◆ WHAT THE TASK ASKS ◆
Drop every picture. Return the rest of the entries exactly.

◆ EXCERPTED DATA ◆
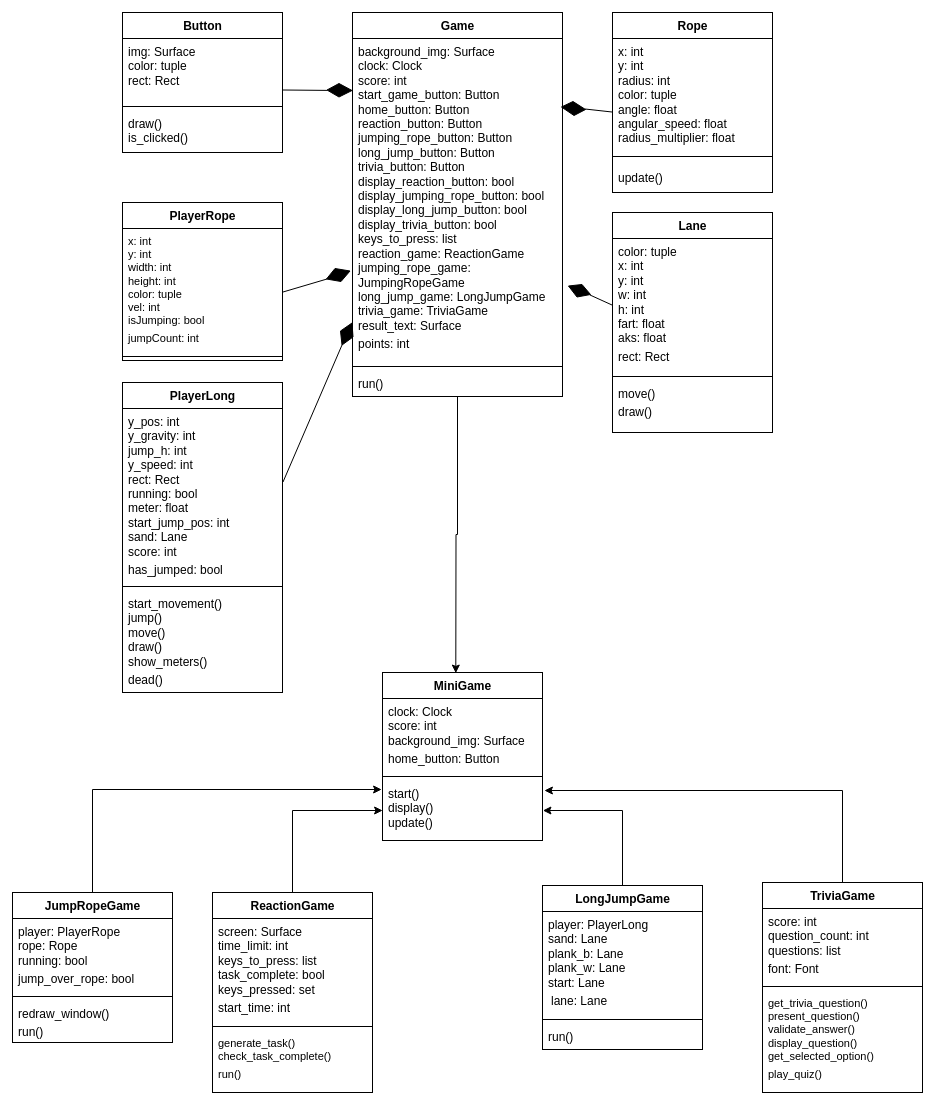
<!DOCTYPE html>
<html lang="en">
<head>
<meta charset="utf-8">
<title>Game class diagram</title>
<style>
:root { --ink: #000; --paper: #fff; }
* { box-sizing: border-box; margin: 0; padding: 0; }
html, body { width: 935px; height: 1108px; overflow: hidden; background: var(--paper); }
.diagram { position: relative; width: 935px; height: 1108px; color: var(--ink); font: 12px/14.4px "Liberation Sans", Arial, sans-serif; }
.connectors { position: absolute; left: 0; top: 0; }
.connectors .line { fill: none; stroke: var(--ink); }
.connectors .end { fill: var(--ink); stroke: var(--ink); }
.class { position: absolute; left: var(--x); top: var(--y); width: 161px; height: var(--h); display: grid; grid-template-rows: 25px var(--fields) 1fr; border: 1px solid var(--ink); background: var(--paper); white-space: nowrap; }
.class.wide { width: 211px; }
h2 { font-size: 12px; line-height: 26px; text-align: center; }
ul { list-style: none; border-top: 1px solid var(--ink); padding-left: 5px; }
.fields { padding-top: 6px; }
.methods { padding-top: 10px; }
.methods.low { padding-top: 14px; }
.methods.empty { padding: 0; }
.small { font-size: 11px; line-height: 13.2px; }
.apart { margin-top: 4px; }
.small .apart { margin-top: 5px; }
.indent { padding-left: 3px; }
</style>
</head>
<body>
<main class="diagram">
  <svg class="connectors" width="935" height="1108" viewBox="0 0 935 1108" aria-hidden="true">
    <defs><path id="arrow" d="M0 0L-7 -3.5L-5.5 0L-7 3.5Z"/></defs>
    <g class="line">
      <path d="M283 90L327 90.4"/>
      <path d="M283 292L327 279"/>
      <path d="M283 482L342 345"/>
      <path d="M612 112L585 109"/>
      <path d="M612 305L590 295"/>
      <path d="M457.5 397V534.5H456L455.8 667"/>
      <path d="M92.5 892V789.5H376"/>
      <path d="M292.5 892V810.5H376"/>
      <path d="M622.5 885V810.5H549"/>
      <path d="M842.5 882V790.5H551"/>
    </g>
    <g class="end">
      <use href="#arrow" transform="translate(455.8 672) rotate(90)"/>
      <use href="#arrow" transform="translate(380.5 789.5)"/>
      <use href="#arrow" transform="translate(381.5 810.5)"/>
      <use href="#arrow" transform="translate(544 810.5) rotate(180)"/>
      <use href="#arrow" transform="translate(545.5 790.5) rotate(180)"/>
    </g>
  </svg>

  <section class="class" style="--x:122px;--y:12px;--h:141px;--fields:68px">
    <h2>Button</h2>
    <ul class="fields"><li>img: Surface</li><li>color: tuple</li><li>rect: Rect</li></ul>
    <ul class="methods"><li>draw()</li><li>is_clicked()</li></ul>
  </section>

  <section class="class wide" style="--x:352px;--y:12px;--h:385px;--fields:328px">
    <h2>Game</h2>
    <ul class="fields">
      <li>background_img: Surface</li><li>clock: Clock</li><li>score: int</li>
      <li>start_game_button: Button</li><li>home_button: Button</li><li>reaction_button: Button</li>
      <li>jumping_rope_button: Button</li><li>long_jump_button: Button</li><li>trivia_button: Button</li>
      <li>display_reaction_button: bool</li><li>display_jumping_rope_button: bool</li>
      <li>display_long_jump_button: bool</li><li>display_trivia_button: bool</li>
      <li>keys_to_press: list</li><li>reaction_game: ReactionGame</li>
      <li>jumping_rope_game:<br>JumpingRopeGame</li><li>long_jump_game: LongJumpGame</li>
      <li>trivia_game: TriviaGame</li><li>result_text: Surface</li><li class="apart">points: int</li>
    </ul>
    <ul class="methods"><li>run()</li></ul>
  </section>

  <section class="class" style="--x:612px;--y:12px;--h:181px;--fields:118px">
    <h2>Rope</h2>
    <ul class="fields"><li>x: int</li><li>y: int</li><li>radius: int</li><li>color: tuple</li><li>angle: float</li><li>angular_speed: float</li><li>radius_multiplier: float</li></ul>
    <ul class="methods low"><li>update()</li></ul>
  </section>

  <section class="class" style="--x:612px;--y:212px;--h:221px;--fields:138px">
    <h2>Lane</h2>
    <ul class="fields"><li>color: tuple</li><li>x: int</li><li>y: int</li><li>w: int</li><li>h: int</li><li>fart: float</li><li>aks: float</li><li class="apart">rect: Rect</li></ul>
    <ul class="methods"><li>move()</li><li class="apart">draw()</li></ul>
  </section>

  <section class="class" style="--x:122px;--y:202px;--h:159px;--fields:128px">
    <h2>PlayerRope</h2>
    <ul class="fields small"><li>x: int</li><li>y: int</li><li>width: int</li><li>height: int</li><li>color: tuple</li><li>vel: int</li><li>isJumping: bool</li><li class="apart">jumpCount: int</li></ul>
    <ul class="methods empty"></ul>
  </section>

  <section class="class" style="--x:122px;--y:382px;--h:311px;--fields:178px">
    <h2>PlayerLong</h2>
    <ul class="fields"><li>y_pos: int</li><li>y_gravity: int</li><li>jump_h: int</li><li>y_speed: int</li><li>rect: Rect</li><li>running: bool</li><li>meter: float</li><li>start_jump_pos: int</li><li>sand: Lane</li><li>score: int</li><li class="apart">has_jumped: bool</li></ul>
    <ul class="methods"><li>start_movement()</li><li>jump()</li><li>move()</li><li>draw()</li><li>show_meters()</li><li class="apart">dead()</li></ul>
  </section>

  <section class="class" style="--x:382px;--y:672px;--h:169px;--fields:78px">
    <h2>MiniGame</h2>
    <ul class="fields"><li>clock: Clock</li><li>score: int</li><li>background_img: Surface</li><li class="apart">home_button: Button</li></ul>
    <ul class="methods"><li>start()</li><li>display()</li><li>update()</li></ul>
  </section>

  <section class="class" style="--x:12px;--y:892px;--h:151px;--fields:78px">
    <h2>JumpRopeGame</h2>
    <ul class="fields"><li>player: PlayerRope</li><li>rope: Rope</li><li>running: bool</li><li class="apart">jump_over_rope: bool</li></ul>
    <ul class="methods"><li>redraw_window()</li><li class="apart">run()</li></ul>
  </section>

  <section class="class" style="--x:212px;--y:892px;--h:201px;--fields:108px">
    <h2>ReactionGame</h2>
    <ul class="fields"><li>screen: Surface</li><li>time_limit: int</li><li>keys_to_press: list</li><li>task_complete: bool</li><li>keys_pressed: set</li><li class="apart">start_time: int</li></ul>
    <ul class="methods small"><li>generate_task()</li><li>check_task_complete()</li><li class="apart">run()</li></ul>
  </section>

  <section class="class" style="--x:542px;--y:885px;--h:165px;--fields:108px">
    <h2>LongJumpGame</h2>
    <ul class="fields"><li>player: PlayerLong</li><li>sand: Lane</li><li>plank_b: Lane</li><li>plank_w: Lane</li><li>start: Lane</li><li class="apart indent">lane: Lane</li></ul>
    <ul class="methods"><li>run()</li></ul>
  </section>

  <section class="class" style="--x:762px;--y:882px;--h:211px;--fields:78px">
    <h2>TriviaGame</h2>
    <ul class="fields"><li>score: int</li><li>question_count: int</li><li>questions: list</li><li class="apart">font: Font</li></ul>
    <ul class="methods small"><li>get_trivia_question()</li><li>present_question()</li><li>validate_answer()</li><li>display_question()</li><li>get_selected_option()</li><li class="apart">play_quiz()</li></ul>
  </section>

  <svg class="connectors" width="935" height="1108" viewBox="0 0 935 1108" aria-hidden="true">
    <g class="end">
      <polygon points="327,90 339,83.5 352,90.5 339,97"/>
      <polygon points="326.5,279 335,268.5 350,271 341,281.5"/>
      <polygon points="352,323 353,337 342,345 340.5,331"/>
      <polygon points="561.5,107 573,101.5 585.5,109.5 574,115.5"/>
      <polygon points="568.5,286 582,284.5 590.5,294.5 577,297"/>
    </g>
  </svg>
</main>
</body>
</html>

◆ ANSWER SPACE ◆
<!DOCTYPE html>
<html lang="en">
<head>
<meta charset="utf-8">
<title>Game class diagram</title>
<style>
:root { --ink: #000; --paper: #fff; }
* { box-sizing: border-box; margin: 0; padding: 0; }
html, body { width: 935px; height: 1108px; overflow: hidden; background: var(--paper); }
.diagram { position: relative; width: 935px; height: 1108px; color: var(--ink); font: 12px/14.4px "Liberation Sans", Arial, sans-serif; }
.connectors { position: absolute; left: 0; top: 0; }
.connectors .line { fill: none; stroke: var(--ink); }
.connectors .end { fill: var(--ink); stroke: var(--ink); }
.class { position: absolute; left: var(--x); top: var(--y); width: 161px; height: var(--h); display: grid; grid-template-rows: 25px var(--fields) 1fr; border: 1px solid var(--ink); background: var(--paper); white-space: nowrap; }
.class.wide { width: 211px; }
h2 { font-size: 12px; line-height: 26px; text-align: center; }
ul { list-style: none; border-top: 1px solid var(--ink); padding-left: 5px; }
.fields { padding-top: 6px; }
.methods { padding-top: 10px; }
.methods.low { padding-top: 14px; }
.methods.empty { padding: 0; }
.small { font-size: 11px; line-height: 13.2px; }
.apart { margin-top: 4px; }
.small .apart { margin-top: 5px; }
.indent { padding-left: 3px; }
</style>
</head>
<body>
<main class="diagram">
  <svg class="connectors" width="935" height="1108" viewBox="0 0 935 1108" aria-hidden="true">
    <defs><path id="arrow" d="M0 0L-7 -3.5L-5.5 0L-7 3.5Z"/></defs>
    <g class="line">
      <path d="M283 90L327 90.4"/>
      <path d="M283 292L327 279"/>
      <path d="M283 482L342 345"/>
      <path d="M612 112L585 109"/>
      <path d="M612 305L590 295"/>
      <path d="M457.5 397V534.5H456L455.8 667"/>
      <path d="M92.5 892V789.5H376"/>
      <path d="M292.5 892V810.5H376"/>
      <path d="M622.5 885V810.5H549"/>
      <path d="M842.5 882V790.5H551"/>
    </g>
    <g class="end">
      <use href="#arrow" transform="translate(455.8 672) rotate(90)"/>
      <use href="#arrow" transform="translate(380.5 789.5)"/>
      <use href="#arrow" transform="translate(381.5 810.5)"/>
      <use href="#arrow" transform="translate(544 810.5) rotate(180)"/>
      <use href="#arrow" transform="translate(545.5 790.5) rotate(180)"/>
    </g>
  </svg>

  <section class="class" style="--x:122px;--y:12px;--h:141px;--fields:68px">
    <h2>Button</h2>
    <ul class="fields"><li>img: Surface</li><li>color: tuple</li><li>rect: Rect</li></ul>
    <ul class="methods"><li>draw()</li><li>is_clicked()</li></ul>
  </section>

  <section class="class wide" style="--x:352px;--y:12px;--h:385px;--fields:328px">
    <h2>Game</h2>
    <ul class="fields">
      <li>background_img: Surface</li><li>clock: Clock</li><li>score: int</li>
      <li>start_game_button: Button</li><li>home_button: Button</li><li>reaction_button: Button</li>
      <li>jumping_rope_button: Button</li><li>long_jump_button: Button</li><li>trivia_button: Button</li>
      <li>display_reaction_button: bool</li><li>display_jumping_rope_button: bool</li>
      <li>display_long_jump_button: bool</li><li>display_trivia_button: bool</li>
      <li>keys_to_press: list</li><li>reaction_game: ReactionGame</li>
      <li>jumping_rope_game:<br>JumpingRopeGame</li><li>long_jump_game: LongJumpGame</li>
      <li>trivia_game: TriviaGame</li><li>result_text: Surface</li><li class="apart">points: int</li>
    </ul>
    <ul class="methods"><li>run()</li></ul>
  </section>

  <section class="class" style="--x:612px;--y:12px;--h:181px;--fields:118px">
    <h2>Rope</h2>
    <ul class="fields"><li>x: int</li><li>y: int</li><li>radius: int</li><li>color: tuple</li><li>angle: float</li><li>angular_speed: float</li><li>radius_multiplier: float</li></ul>
    <ul class="methods low"><li>update()</li></ul>
  </section>

  <section class="class" style="--x:612px;--y:212px;--h:221px;--fields:138px">
    <h2>Lane</h2>
    <ul class="fields"><li>color: tuple</li><li>x: int</li><li>y: int</li><li>w: int</li><li>h: int</li><li>fart: float</li><li>aks: float</li><li class="apart">rect: Rect</li></ul>
    <ul class="methods"><li>move()</li><li class="apart">draw()</li></ul>
  </section>

  <section class="class" style="--x:122px;--y:202px;--h:159px;--fields:128px">
    <h2>PlayerRope</h2>
    <ul class="fields small"><li>x: int</li><li>y: int</li><li>width: int</li><li>height: int</li><li>color: tuple</li><li>vel: int</li><li>isJumping: bool</li><li class="apart">jumpCount: int</li></ul>
    <ul class="methods empty"></ul>
  </section>

  <section class="class" style="--x:122px;--y:382px;--h:311px;--fields:178px">
    <h2>PlayerLong</h2>
    <ul class="fields"><li>y_pos: int</li><li>y_gravity: int</li><li>jump_h: int</li><li>y_speed: int</li><li>rect: Rect</li><li>running: bool</li><li>meter: float</li><li>start_jump_pos: int</li><li>sand: Lane</li><li>score: int</li><li class="apart">has_jumped: bool</li></ul>
    <ul class="methods"><li>start_movement()</li><li>jump()</li><li>move()</li><li>draw()</li><li>show_meters()</li><li class="apart">dead()</li></ul>
  </section>

  <section class="class" style="--x:382px;--y:672px;--h:169px;--fields:78px">
    <h2>MiniGame</h2>
    <ul class="fields"><li>clock: Clock</li><li>score: int</li><li>background_img: Surface</li><li class="apart">home_button: Button</li></ul>
    <ul class="methods"><li>start()</li><li>display()</li><li>update()</li></ul>
  </section>

  <section class="class" style="--x:12px;--y:892px;--h:151px;--fields:78px">
    <h2>JumpRopeGame</h2>
    <ul class="fields"><li>player: PlayerRope</li><li>rope: Rope</li><li>running: bool</li><li class="apart">jump_over_rope: bool</li></ul>
    <ul class="methods"><li>redraw_window()</li><li class="apart">run()</li></ul>
  </section>

  <section class="class" style="--x:212px;--y:892px;--h:201px;--fields:108px">
    <h2>ReactionGame</h2>
    <ul class="fields"><li>screen: Surface</li><li>time_limit: int</li><li>keys_to_press: list</li><li>task_complete: bool</li><li>keys_pressed: set</li><li class="apart">start_time: int</li></ul>
    <ul class="methods small"><li>generate_task()</li><li>check_task_complete()</li><li class="apart">run()</li></ul>
  </section>

  <section class="class" style="--x:542px;--y:885px;--h:165px;--fields:108px">
    <h2>LongJumpGame</h2>
    <ul class="fields"><li>player: PlayerLong</li><li>sand: Lane</li><li>plank_b: Lane</li><li>plank_w: Lane</li><li>start: Lane</li><li class="apart indent">lane: Lane</li></ul>
    <ul class="methods"><li>run()</li></ul>
  </section>

  <section class="class" style="--x:762px;--y:882px;--h:211px;--fields:78px">
    <h2>TriviaGame</h2>
    <ul class="fields"><li>score: int</li><li>question_count: int</li><li>questions: list</li><li class="apart">font: Font</li></ul>
    <ul class="methods small"><li>get_trivia_question()</li><li>present_question()</li><li>validate_answer()</li><li>display_question()</li><li>get_selected_option()</li><li class="apart">play_quiz()</li></ul>
  </section>

  <svg class="connectors" width="935" height="1108" viewBox="0 0 935 1108" aria-hidden="true">
    <g class="end">
      <polygon points="327,90 339,83.5 352,90.5 339,97"/>
      <polygon points="326.5,279 335,268.5 350,271 341,281.5"/>
      <polygon points="352,323 353,337 342,345 340.5,331"/>
      <polygon points="561.5,107 573,101.5 585.5,109.5 574,115.5"/>
      <polygon points="568.5,286 582,284.5 590.5,294.5 577,297"/>
    </g>
  </svg>
</main>
</body>
</html>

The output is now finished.